North Korea's human rights issue may get "more emphasis" in the US House of Representatives with the Democrats winning back control in last week's midterm elections, a former US diplomat said Thursday.
Kathleen Stephens, who served as ambassador to South Korea from 2008-2011, made the remarks, noting that President Donald Trump has not paid much attention to the issue in the wake of his summit with North Korean leader Kim Jong-un in Singapore in June.
Kathleen Stephens, former U.S. ambassador to South Korea, speaks during a seminar on the political and economic implications of the Nov. 6 U.S. midterm elections in Seoul on Nov. 15, 2018 in this photo provided by the Korea Institute for International Economic Policy. (Yonhap)
"I think it is notable that the North Korean human rights act was extended after the Singapore summit by the Congress, indicating continued congressional interest in staying engaged on that," she said, referring to the law aimed at promoting rights and freedom in the North.
"That is actually one of the very few bipartisan pieces of legislation passed by the Congress during the Trump era. That bipartisan interest will continue and may be given additional emphasis in the Democratic-led House," she added.
Stephens was attending a seminar on the political and economic implications of the Nov. 6 midterm elections, which was hosted by the Korea Institute for International Economic Policy and Korea Economic Institute of America.
Last year and early this year, Trump highlighted Pyongyang's woeful human rights records, sparking speculation that he could leverage the issue to bring the North out for dialogue on its denuclearization.
During his parliamentary speech in Seoul in November last year, Trump depicted the reclusive regime as a "hell no person deserves," saying the world has watched the "results of a tragic experiment in a laboratory of history."
However, the US president has refrained from verbal attacks on the North's rights issue that could derail diplomacy for its denuclearization and a lasting peace on the divided peninsula.
As an impact of the midterm elections on US foreign policy, observers said that Washington officials will come under tighter scrutiny as Democrats will have more ability to investigate, demand documentation and question government officials.
But Stanley Roth, former US assistant secretary of state for East Asian and Pacific affairs, does not think that the congressional role is that crucial.
"I think that Congress is going to be paralyzed. The congress has been paralyzed, as you know, during at least the first couple years of the Trump presidency. Particularly, very little legislation passes when you have a divided congress," he said at the seminar.
"Don't expect a whole different political universe because it is not. Still, Democrats will need Republicans to pass any legislation and they have to get the Senate to go along and they have to get Trump to sign it," he added.
What is more worrisome for Roth is difference in strategies Seoul and Washington have put in place to achieve their shared goal of Pyongyang's denuclearization.

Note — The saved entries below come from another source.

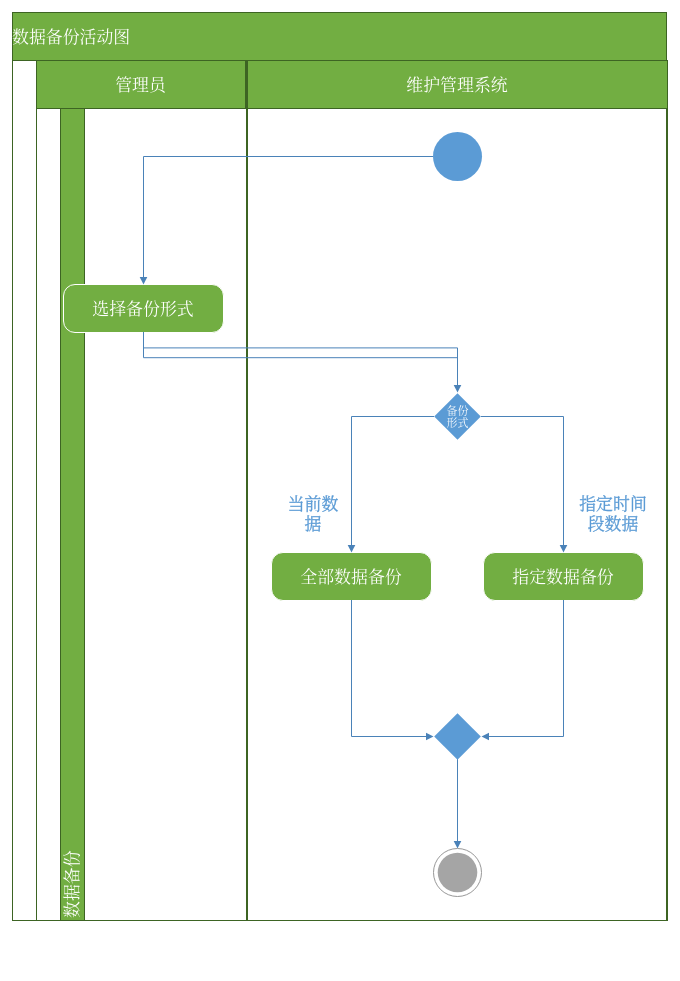
<!DOCTYPE html>
<html lang="zh-CN">
<head>
<meta charset="utf-8">
<title>数据备份活动图</title>
<style>
:root {
  --green: #72ae42;
  --frame: #3d6423;
  --blue: #5b9bd5;
  --line: #4a82b8;
  --gray: #a5a5a5;
  --ring: #989898;
  --paper: #fff;
}
* { box-sizing: border-box; margin: 0; padding: 0; }
html, body { width: 680px; height: 981px; overflow: hidden; background: var(--paper); }
body { position: relative; font: 16.9px/20px "Noto Serif CJK SC", "Noto Serif", serif; color: var(--paper); }
h1, h2 { font-size: inherit; font-weight: 400; }

.swimlanes {
  position: absolute; left: 12px; top: 12px; width: 656px; height: 909px;
  display: grid; grid-template: 48px 48px 1fr / 24px 210px 422px;
}
.title {
  grid-column: 1 / -1; width: 655px; height: 49px; padding-bottom: 2px;
  display: flex; align-items: center; text-indent: -1px;
  background: var(--green); border: 1px solid var(--frame);
}
.gutter { grid-area: 2 / 1 / 4 / 2; border: solid var(--frame); border-width: 0 0 1px 1px; }
.lane-name {
  display: flex; align-items: center; justify-content: center;
  height: 49px; padding: 0 1px 2px 0;
  background: var(--green); border: 1px solid var(--frame);
}
.lane-name.system { border-left-width: 2px; }
.lane { border: solid var(--frame); border-width: 0 0 1px 1px; }
.lane.system { border-width: 0 2px 1px 2px; }

.phase {
  position: absolute; left: 60px; top: 108px; width: 25px; height: 813px;
  display: flex; align-items: center; justify-content: flex-start;
  writing-mode: vertical-rl; transform: rotate(180deg);
  padding: 2px 0 0 2px;
  background: var(--green); border: 1px solid var(--frame);
}
.phase span { text-orientation: sideways; line-height: 21px; }

.activity {
  position: absolute; width: 161px; height: 49px; padding: 0 1px 2px 0;
  display: flex; align-items: center; justify-content: center;
  background: var(--green); border: 1px solid var(--paper); border-radius: 12px;
}
.choose { left: 63px; top: 284px; }
.full { left: 271px; top: 552px; }
.partial { left: 483px; top: 552px; }

.flow { position: absolute; left: 0; top: 0; }
.connectors { fill: none; stroke: var(--line); stroke-width: 1; }
.arrows { fill: var(--line); }
.nodes { fill: var(--blue); }

.label { position: absolute; color: var(--blue); text-align: center; -webkit-text-stroke: .3px var(--blue); }
.current { left: 283px; top: 493px; width: 60px; }
.period { left: 573px; top: 493px; width: 80px; }
.decision {
  position: absolute; left: 434px; top: 393px; width: 47px; height: 47px;
  display: flex; align-items: center; justify-content: center;
  font-size: 11px; line-height: 12px; text-align: center; padding-bottom: 1px;
}
</style>
</head>
<body>
<main class="swimlanes">
  <h1 class="title">数据备份活动图</h1>
  <div class="gutter"></div>
  <h2 class="lane-name admin">管理员</h2>
  <h2 class="lane-name system">维护管理系统</h2>
  <div class="lane admin"></div>
  <div class="lane system"></div>
</main>

<div class="phase"><span>数据备份</span></div>

<div class="activity choose">选择备份形式</div>
<div class="activity full">全部数据备份</div>
<div class="activity partial">指定数据备份</div>

<svg class="flow" width="680" height="981" viewBox="0 0 680 981" aria-hidden="true">
  <defs>
    <path id="arrow" d="M0 0L-3.8 -7.5H3.8Z"/>
    <polygon id="diamond" points="0,-23.3 23.3,0 0,23.3 -23.3,0"/>
  </defs>
  <g class="connectors">
    <path d="M433 156.5H143.5V278"/>
    <path d="M143.5 332V347.9H457.5V386"/>
    <path d="M143.5 332V357.7H457.5"/>
    <path d="M434 416.5H351.5V546"/>
    <path d="M481 416.5H563.5V546"/>
    <path d="M351.5 600V736.5H427"/>
    <path d="M563.5 600V736.5H488"/>
    <path d="M457.5 759V842"/>
  </g>
  <g class="arrows">
    <use href="#arrow" x="143.5" y="284.4"/>
    <use href="#arrow" x="457.5" y="392.4"/>
    <use href="#arrow" x="351.5" y="552.4"/>
    <use href="#arrow" x="563.5" y="552.4"/>
    <use href="#arrow" x="457.5" y="848.4"/>
    <use href="#arrow" transform="translate(433.5 736.5) rotate(-90)"/>
    <use href="#arrow" transform="translate(481.5 736.5) rotate(90)"/>
  </g>
  <g class="nodes">
    <circle cx="457.5" cy="156.5" r="24.5"/>
    <use href="#diamond" x="457.5" y="416.5"/>
    <use href="#diamond" x="457.5" y="736.5"/>
  </g>
  <circle cx="457.5" cy="872.5" r="24" fill="var(--paper)" stroke="var(--ring)"/>
  <circle cx="457.5" cy="872.5" r="19.8" fill="var(--gray)"/>
</svg>

<p class="decision">备份<br>形式</p>
<p class="label current">当前数<br>据</p>
<p class="label period">指定时间<br>段数据</p>
</body>
</html>
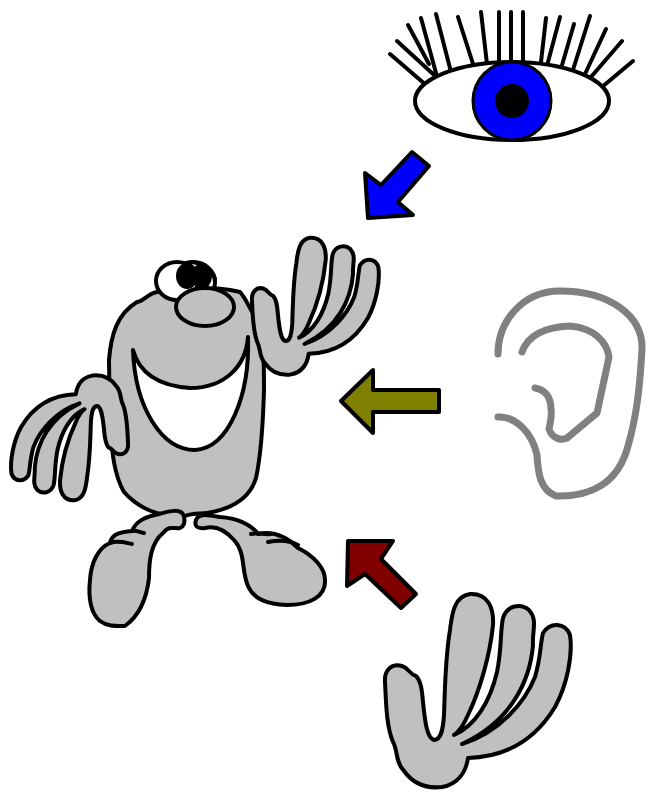
<!DOCTYPE html>
<html lang="en">
<head>
<meta charset="utf-8">
<title>Sight, hearing and touch</title>
<style>
:root {
  --paper: #fff;
  --ink: #000;
  --skin: #c0c0c0;
  --ear: #808080;
  --sight: #00f;
  --hearing: #808000;
  --touch: #800000;
}
html, body { margin: 0; background: var(--paper); overflow: hidden; }
svg { display: block; width: 659px; height: 800px; }
.line { fill: none; stroke: var(--ink); stroke-width: 4; stroke-linecap: round; stroke-linejoin: round; }
.skin, .white { stroke: var(--ink); stroke-width: 4; stroke-linejoin: round; stroke-linecap: round; }
.skin { fill: var(--skin); }
.white { fill: var(--paper); }
.hand { vector-effect: non-scaling-stroke; }
.ear { fill: none; stroke: var(--ear); stroke-width: 7; stroke-linecap: round; stroke-linejoin: round; }
.arrow { stroke: var(--ink); stroke-width: 4; stroke-linejoin: round; }
.arrow-sight { fill: var(--sight); }
.arrow-hearing { fill: var(--hearing); }
.arrow-touch { fill: var(--touch); }
.iris { fill: var(--sight); stroke: var(--ink); stroke-width: 3; }
.pupil { fill: var(--ink); }
</style>
</head>
<body>
<svg viewBox="0 0 659 800" role="img" aria-label="An eye, an ear and a hand with arrows pointing to a smiling grey figure">
  <defs>
    <path id="hand" class="skin hand" d="M385 682C384 669 393 663 402 666C409 668 409 674 416 676C421 681 422 690 423 702C425 722 427 738 434 740C441 740 443 730 444 715C445 690 445 660 450 630C452 612 455 596 470 594C488 593 494 608 493 625C490 655 480 690 468 715C464 724 460 731 454 735C475 726 490 702 497 672C502 647 500 632 503 618C507 605 521 603 529 610C538 620 532 630 533 645C530 682 510 722 462 744C500 732 525 702 535 677C541 657 540 645 543 633C550 622 565 622 570 635C573 655 567 685 555 707C535 740 505 757 468 758C466 772 458 784 442 787C425 789 412 782 404 771C395 762 398 750 393 742C386 725 386 700 385 682Z"/>
  </defs>

  <g id="eye">
    <path class="line" d="M390 54L426 85M397 41L433 74M408 25L429 64M421 18L436 73M436 14L451 72M458 17L474 67M481 12L487 64M499 12V62M511 12V62M523 12V62M546 18L541 62M560 17L548 62M574 24L560 72M590 16L572 73M606 29L585 74M622 41L591 77M633 61L602 87"/>
    <ellipse class="white" cx="512" cy="101" rx="97" ry="39"/>
    <circle class="iris" cx="512" cy="101" r="39"/>
    <circle class="pupil" cx="512" cy="101" r="17"/>
  </g>

  <g id="ear" class="ear">
    <path d="M498 354C498 322 522 291 560 291C610 291 643 316 642 349C640 385 637 415 628 446C618 484 590 497 556 496C540 490 538 473 537 455C532 432 515 416 498 417"/>
    <path d="M522 352C528 335 545 327 570 326C594 328 607 342 609 357L597 413L567 438C560 441 552 438 549 429C551 420 552 414 551 409C551 398 546 390 535 388"/>
  </g>

  <g id="arrows">
    <polygon class="arrow arrow-sight" points="368,218 365,173 381,185 412,152 429,166 398,202 413,215"/>
    <polygon class="arrow arrow-hearing" points="341,401 373,370 373,390 439,390 439,412 373,412 373,433"/>
    <polygon class="arrow arrow-touch" points="348,541 393,541 381,559 416,594 401,608 365,574 347,586"/>
  </g>

  <g id="figure">
    <path class="skin" d="M185 516C160 518 138 508 124 492C114 475 112 452 110 425L109 360C111 335 117 314 137 302C144 301 147 294 157 292C180 286 215 286 240 292C247 300 249 308 256 318C264 336 264 360 264 390C263 425 261 455 256 478C250 498 232 509 207 513C200 514 192 513 185 516Z"/>
    <g id="smile">
      <path class="white" d="M133 350C135 408 162 450 195 450C229 448 250 395 248 337C246 366 225 388 190 388C162 386 140 376 133 350Z"/>
    </g>
    <g id="face">
      <ellipse class="white" cx="193" cy="282" rx="22" ry="20"/>
      <ellipse class="white" cx="177" cy="281" rx="21" ry="19"/>
      <path class="line" d="M187 263C198 260 211 267 215 279"/>
      <ellipse class="pupil" cx="187" cy="276" rx="11" ry="13"/>
      <ellipse class="pupil" cx="202" cy="276" rx="10" ry="13"/>
      <ellipse class="skin" cx="205" cy="307" rx="29" ry="19"/>
    </g>
    <g id="arms">
      <use href="#hand" transform="matrix(.683 0 0 .708 -11 -182.8)"/>
      <use href="#hand" transform="matrix(-.63 0 0 -.646 370.6 884)"/>
    </g>
    <g id="left-leg">
      <path class="skin" d="M184 516C181 508 170 511 159 514C145 517 136 521 132 531C122 532 112 533 110 543C98 548 91 563 90 580C88 598 91 614 100 621C108 627 117 626 125 626C140 615 147 596 149 578C149 560 151 543 163 533C169 525 174 529 180 528C185 526 185 521 184 516Z"/>
      <path class="line" d="M132 531C136 530 139 532 144 533M110 543C119 540 126 543 132 544"/>
    </g>
    <g id="right-leg">
      <path class="skin" d="M196 520C198 513 208 515 220 517C236 518 251 524 258 534C272 531 285 535 298 548C314 556 325 568 325 580C326 597 309 605 287 605C268 604 254 600 248 586C241 570 246 553 234 540C226 531 216 525 205 528C197 529 194 526 196 520Z"/>
      <path class="line" d="M251 534C259 532 264 535 270 534M268 542C279 540 289 540 298 545"/>
    </g>
  </g>

  <use id="touching-hand" href="#hand"/>
</svg>
</body>
</html>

Roth noted that South Korea appears to be prioritizing moving quickly to improve cross-border relations and reducing tensions, while the US places a major priority on denuclearization or at least significant progress on denuclearization.
"This difference in strategy could be consequential under a scenario in which there is a lack of progress in ROK-DPRK or US-DPRK relations," he said, referring to the acronyms for South and North Korea's official names, the Republic of Korea and Democratic People's Republic of Korea.
"The worst case scenario, which I believe is highly unlikely, but not impossible in the Trump administration, is that the US government could even consider sanctions if the ROK is perceived as ignoring, violating or breaking UN sanctions," he added.
Roth also expressed concerns over the possibility that Trump could "give away the store" should he meet the North Korean leader for a second summit. He raised the possibility that Trump could announce his intention to order a review of US force posture in South Korea.
"I am choosing my words very carefully, meaning I don't think President Trump could go as far as announcing an actual US troop withdrawal in the absence of some major concessions by the North," he said.
"But I can easily envision President Trump saying that he sees US troop withdrawal as the ultimate endgame, hopefully after major progress has been achieved in US-DPRK negotiations," he added. (Yonhap)